Juan Rodriquez is a 100 percent owner in Rodriquez Marine Ltd. Rodriquez also owns a substantial
interest in the same limited partnership as Able. Able does the audit of Rodriquez marine Ltd.
2. Horst, Baker, public accountant, approaches a new audit client and tells the president that he has an idea
that could result in a substantial tax refund in the prior year’s tax return by application of a technical
provision in a tax law that the client has overlooked. Baker adds that the fee will be 50 percent of the tax
refund after it has been resolved by the Canada Revenue Agency. The client agrees to the proposal.
3. Chantal Contel, public accountant, advertises in the local paper that her firm does the audit of 14 of the
36 largest drugstores in the city. The advertisement also states that the average audit fee, as a percentage
of total assets for the drugstores she audits, is lower than any other public accounting firm’s in the city.
4. Olaf Gustafson, public accountant, sets up a small loan company specializing in loans to business
executives and small companies. Gustafson does not spend much time in the business because he works

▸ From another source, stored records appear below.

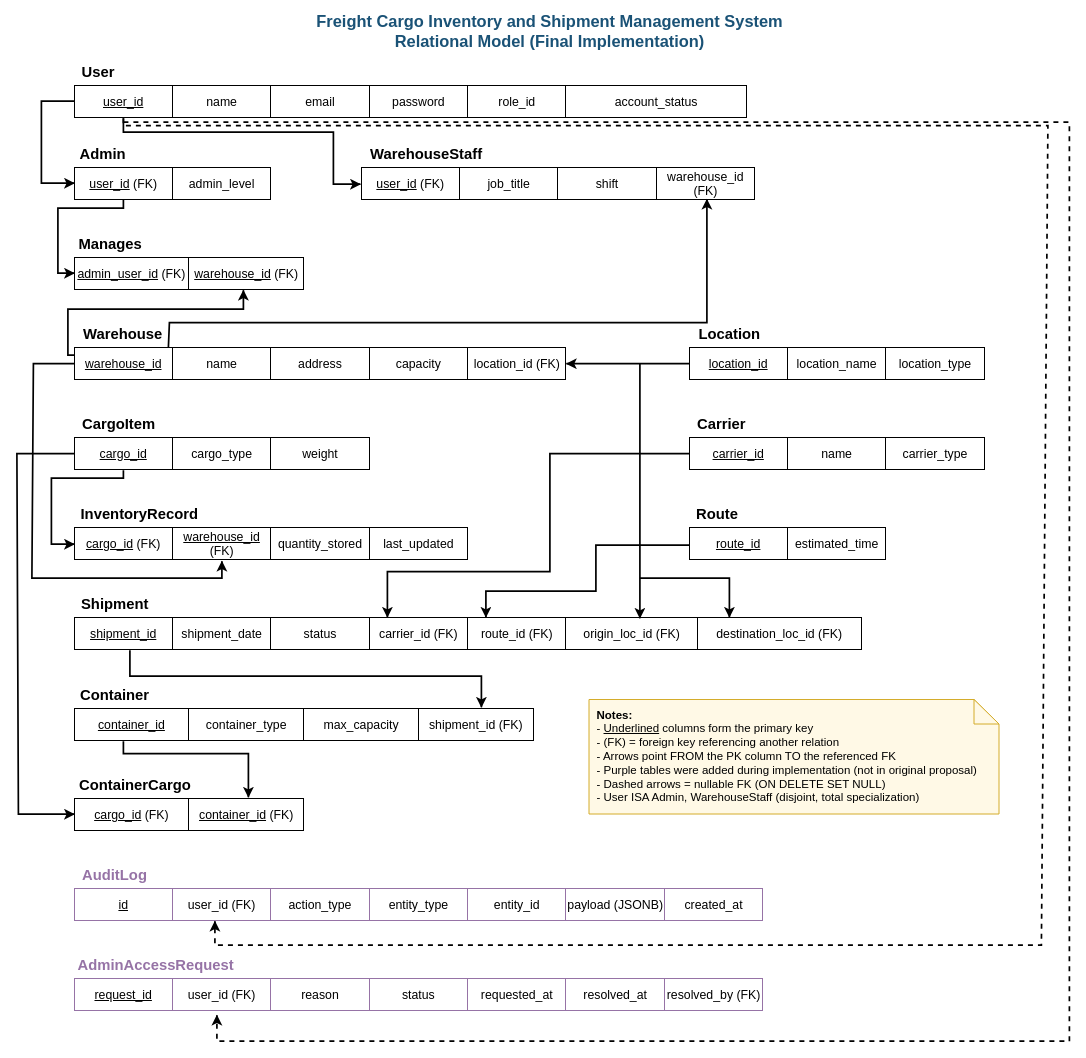
<!DOCTYPE html>
<html lang="en">
<head>
<meta charset="utf-8">
<title>Freight Cargo Relational Model</title>
<style>
:root {
  --ink: #000;
  --paper: #fff;
  --title: #1a5276;
  --added: #9673a6;
  --note-fill: #fff9e6;
  --note-line: #d4ac2b;
  --col: 98.4px;
}
* { box-sizing: border-box; margin: 0; padding: 0; }
html { width: 1086px; height: 1058px; overflow: hidden; }
body {
  position: relative;
  width: 1086px;
  height: 1058px;
  overflow: hidden;
  background: var(--paper);
  color: var(--ink);
  font-family: "Liberation Sans", Arial, sans-serif;
}
h1 {
  position: absolute;
  left: 13px;
  top: 11px;
  width: 1073px;
  text-align: center;
  font-size: 16.4px;
  line-height: 20px;
  color: var(--title);
}
.relation { position: absolute; left: 73.5px; --line: var(--ink); }
.relation h2 {
  padding-left: var(--indent);
  font-size: 14.8px;
  line-height: 26px;
  white-space: nowrap;
}
.columns {
  display: grid;
  grid-template-columns: var(--cols);
  height: 33px;
  list-style: none;
  font-size: 12.3px;
  line-height: 29px;
  text-align: center;
  white-space: nowrap;
}
.columns li { margin-right: -1px; padding-top: 2px; border: 1px solid var(--line); }
.columns .two-line { padding-top: 1.8px; line-height: 14.6px; }
.added { --line: var(--added); }
.added h2 { color: var(--added); }

#user { top: 59px; --indent: 8px; --cols: repeat(5, var(--col)) 180.4px; }
#admin { top: 141px; --indent: 6px; --cols: repeat(2, var(--col)); }
#warehouse-staff { left: 360.5px; top: 141px; --indent: 9.5px; --cols: repeat(4, var(--col)); }
#manages { top: 231px; --indent: 5px; --cols: repeat(2, 114.8px); }
#warehouse { top: 321px; --indent: 9.5px; --cols: repeat(5, var(--col)); }
#location { left: 688.5px; top: 321px; --indent: 10px; --cols: repeat(3, var(--col)); }
#cargo-item { top: 411px; --indent: 8.5px; --cols: repeat(3, var(--col)); }
#carrier { left: 688.5px; top: 411px; --indent: 8.5px; --cols: repeat(3, var(--col)); }
#inventory-record { top: 501px; --indent: 7px; --cols: repeat(4, var(--col)); }
#route { left: 688.5px; top: 501px; --indent: 7.5px; --cols: repeat(2, var(--col)); }
#shipment { top: 591px; --indent: 7.5px; --cols: repeat(5, var(--col)) 131.2px 164px; }
#container { top: 682px; --indent: 6.5px; --cols: repeat(4, 114.8px); }
#container-cargo { top: 772px; --indent: 5.5px; --cols: repeat(2, 114.8px); }
#audit-log { top: 862px; --indent: 8.5px; --cols: repeat(7, var(--col)); }
#admin-access-request { top: 952px; --indent: 4px; --cols: repeat(7, var(--col)); }

.references { position: absolute; left: 0; top: 0; display: block; }
.links path { fill: none; stroke: var(--ink); stroke-width: 1.7; marker-end: url(#arrow); }
.links .nullable { stroke-dasharray: 5 5; }
.sheet { fill: var(--note-fill); stroke: var(--note-line); }
.notes {
  position: absolute;
  left: 596.5px;
  top: 708.7px;
  font-size: 11.5px;
  line-height: 13.8px;
  white-space: nowrap;
}
.notes h2 { font-size: inherit; }
.notes ul { list-style: none; }
</style>
</head>
<body>
<h1>Freight Cargo Inventory and Shipment Management System<br>Relational Model (Final Implementation)</h1>

<main>
  <section class="relation" id="user">
    <h2>User</h2>
    <ul class="columns"><li><u>user_id</u></li><li>name</li><li>email</li><li>password</li><li>role_id</li><li>account_status</li></ul>
  </section>
  <section class="relation" id="admin">
    <h2>Admin</h2>
    <ul class="columns"><li><u>user_id</u> (FK)</li><li>admin_level</li></ul>
  </section>
  <section class="relation" id="warehouse-staff">
    <h2>WarehouseStaff</h2>
    <ul class="columns"><li><u>user_id</u> (FK)</li><li>job_title</li><li>shift</li><li class="two-line">warehouse_id<br>(FK)</li></ul>
  </section>
  <section class="relation" id="manages">
    <h2>Manages</h2>
    <ul class="columns"><li><u>admin_user_id</u> (FK)</li><li><u>warehouse_id</u> (FK)</li></ul>
  </section>
  <section class="relation" id="warehouse">
    <h2>Warehouse</h2>
    <ul class="columns"><li><u>warehouse_id</u></li><li>name</li><li>address</li><li>capacity</li><li>location_id (FK)</li></ul>
  </section>
  <section class="relation" id="location">
    <h2>Location</h2>
    <ul class="columns"><li><u>location_id</u></li><li>location_name</li><li>location_type</li></ul>
  </section>
  <section class="relation" id="cargo-item">
    <h2>CargoItem</h2>
    <ul class="columns"><li><u>cargo_id</u></li><li>cargo_type</li><li>weight</li></ul>
  </section>
  <section class="relation" id="carrier">
    <h2>Carrier</h2>
    <ul class="columns"><li><u>carrier_id</u></li><li>name</li><li>carrier_type</li></ul>
  </section>
  <section class="relation" id="inventory-record">
    <h2>InventoryRecord</h2>
    <ul class="columns"><li><u>cargo_id</u> (FK)</li><li class="two-line"><u>warehouse_id</u><br>(FK)</li><li>quantity_stored</li><li>last_updated</li></ul>
  </section>
  <section class="relation" id="route">
    <h2>Route</h2>
    <ul class="columns"><li><u>route_id</u></li><li>estimated_time</li></ul>
  </section>
  <section class="relation" id="shipment">
    <h2>Shipment</h2>
    <ul class="columns"><li><u>shipment_id</u></li><li>shipment_date</li><li>status</li><li>carrier_id (FK)</li><li>route_id (FK)</li><li>origin_loc_id (FK)</li><li>destination_loc_id (FK)</li></ul>
  </section>
  <section class="relation" id="container">
    <h2>Container</h2>
    <ul class="columns"><li><u>container_id</u></li><li>container_type</li><li>max_capacity</li><li>shipment_id (FK)</li></ul>
  </section>
  <section class="relation" id="container-cargo">
    <h2>ContainerCargo</h2>
    <ul class="columns"><li><u>cargo_id</u> (FK)</li><li><u>container_id</u> (FK)</li></ul>
  </section>
  <section class="relation added" id="audit-log">
    <h2>AuditLog</h2>
    <ul class="columns"><li><u>id</u></li><li>user_id (FK)</li><li>action_type</li><li>entity_type</li><li>entity_id</li><li>payload (JSONB)</li><li>created_at</li></ul>
  </section>
  <section class="relation added" id="admin-access-request">
    <h2>AdminAccessRequest</h2>
    <ul class="columns"><li><u>request_id</u></li><li>user_id (FK)</li><li>reason</li><li>status</li><li>requested_at</li><li>resolved_at</li><li>resolved_by (FK)</li></ul>
  </section>
</main>

<svg class="references" width="1086" height="1058" viewBox="0 0 1086 1058" aria-hidden="true">
  <defs>
    <marker id="arrow" markerUnits="userSpaceOnUse" markerWidth="12" markerHeight="12" refX="10.5" refY="5.5" orient="auto">
      <path d="M0 0L11 5.5L0 11L2.7 5.5Z"/>
    </marker>
  </defs>
  <g class="links" transform="translate(0.4 0.2)">
    <path d="M74 101H41V183H74"/>
    <path d="M123 118V132H333V184H360"/>
    <path d="M123 199V208H57.5V273H74"/>
    <path d="M74 355H67.5V309H243V290"/>
    <path d="M168 347L169 322.5H706.5V199"/>
    <path d="M74 363.5H33L31.5 578H221.5V561"/>
    <path d="M689 363.5H566"/>
    <path d="M639.5 363.5V618"/>
    <path d="M639.5 578H729V617"/>
    <path d="M689 453.5H549.5V571.5H387V617"/>
    <path d="M689 545H595.5V591H485.5V617"/>
    <path d="M123 470V478H51V544H74"/>
    <path d="M74 453.5H16.5L18 814H74"/>
    <path d="M129.5 650V676H481V707"/>
    <path d="M123 741V753.5H248V797"/>
    <path class="nullable" d="M123 118V125.5H1047.5L1041 945H214.5V921"/>
    <path class="nullable" d="M123 122H1069V1041H216.5V1015"/>
  </g>
  <g class="sheet">
    <polygon points="589,699.5 974,699.5 999,724 999,814 589,814"/>
    <polygon points="974,699.5 974,724 999,724"/>
  </g>
</svg>

<aside class="notes">
  <h2>Notes:</h2>
  <ul>
    <li>- <u>Underlined</u> columns form the primary key</li>
    <li>- (FK) = foreign key referencing another relation</li>
    <li>- Arrows point FROM the PK column TO the referenced FK</li>
    <li>- Purple tables were added during implementation (not in original proposal)</li>
    <li>- Dashed arrows = nullable FK (ON DELETE SET NULL)</li>
    <li>- User ISA Admin, WarehouseStaff (disjoint, total specialization)</li>
  </ul>
</aside>
</body>
</html>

full time with his public accounting practice. No employees of Gustafson's public accounting firm are
involved in the small loan company.
5. Louise Elbert, public accountant, owns a material amount of stock in a mutual fund investment company,
which in turn owns stock in Elbert’s largest audit client. Reading the investment company’s most recent
financial report, Elbert is surprised to learn that the company’s ownership in her client has increased
Discuss whether the facts in any of the situations indicate violations of the rules of conduct for
professional accountants discussed in the chapter. If so, identify the nature of the violation(s).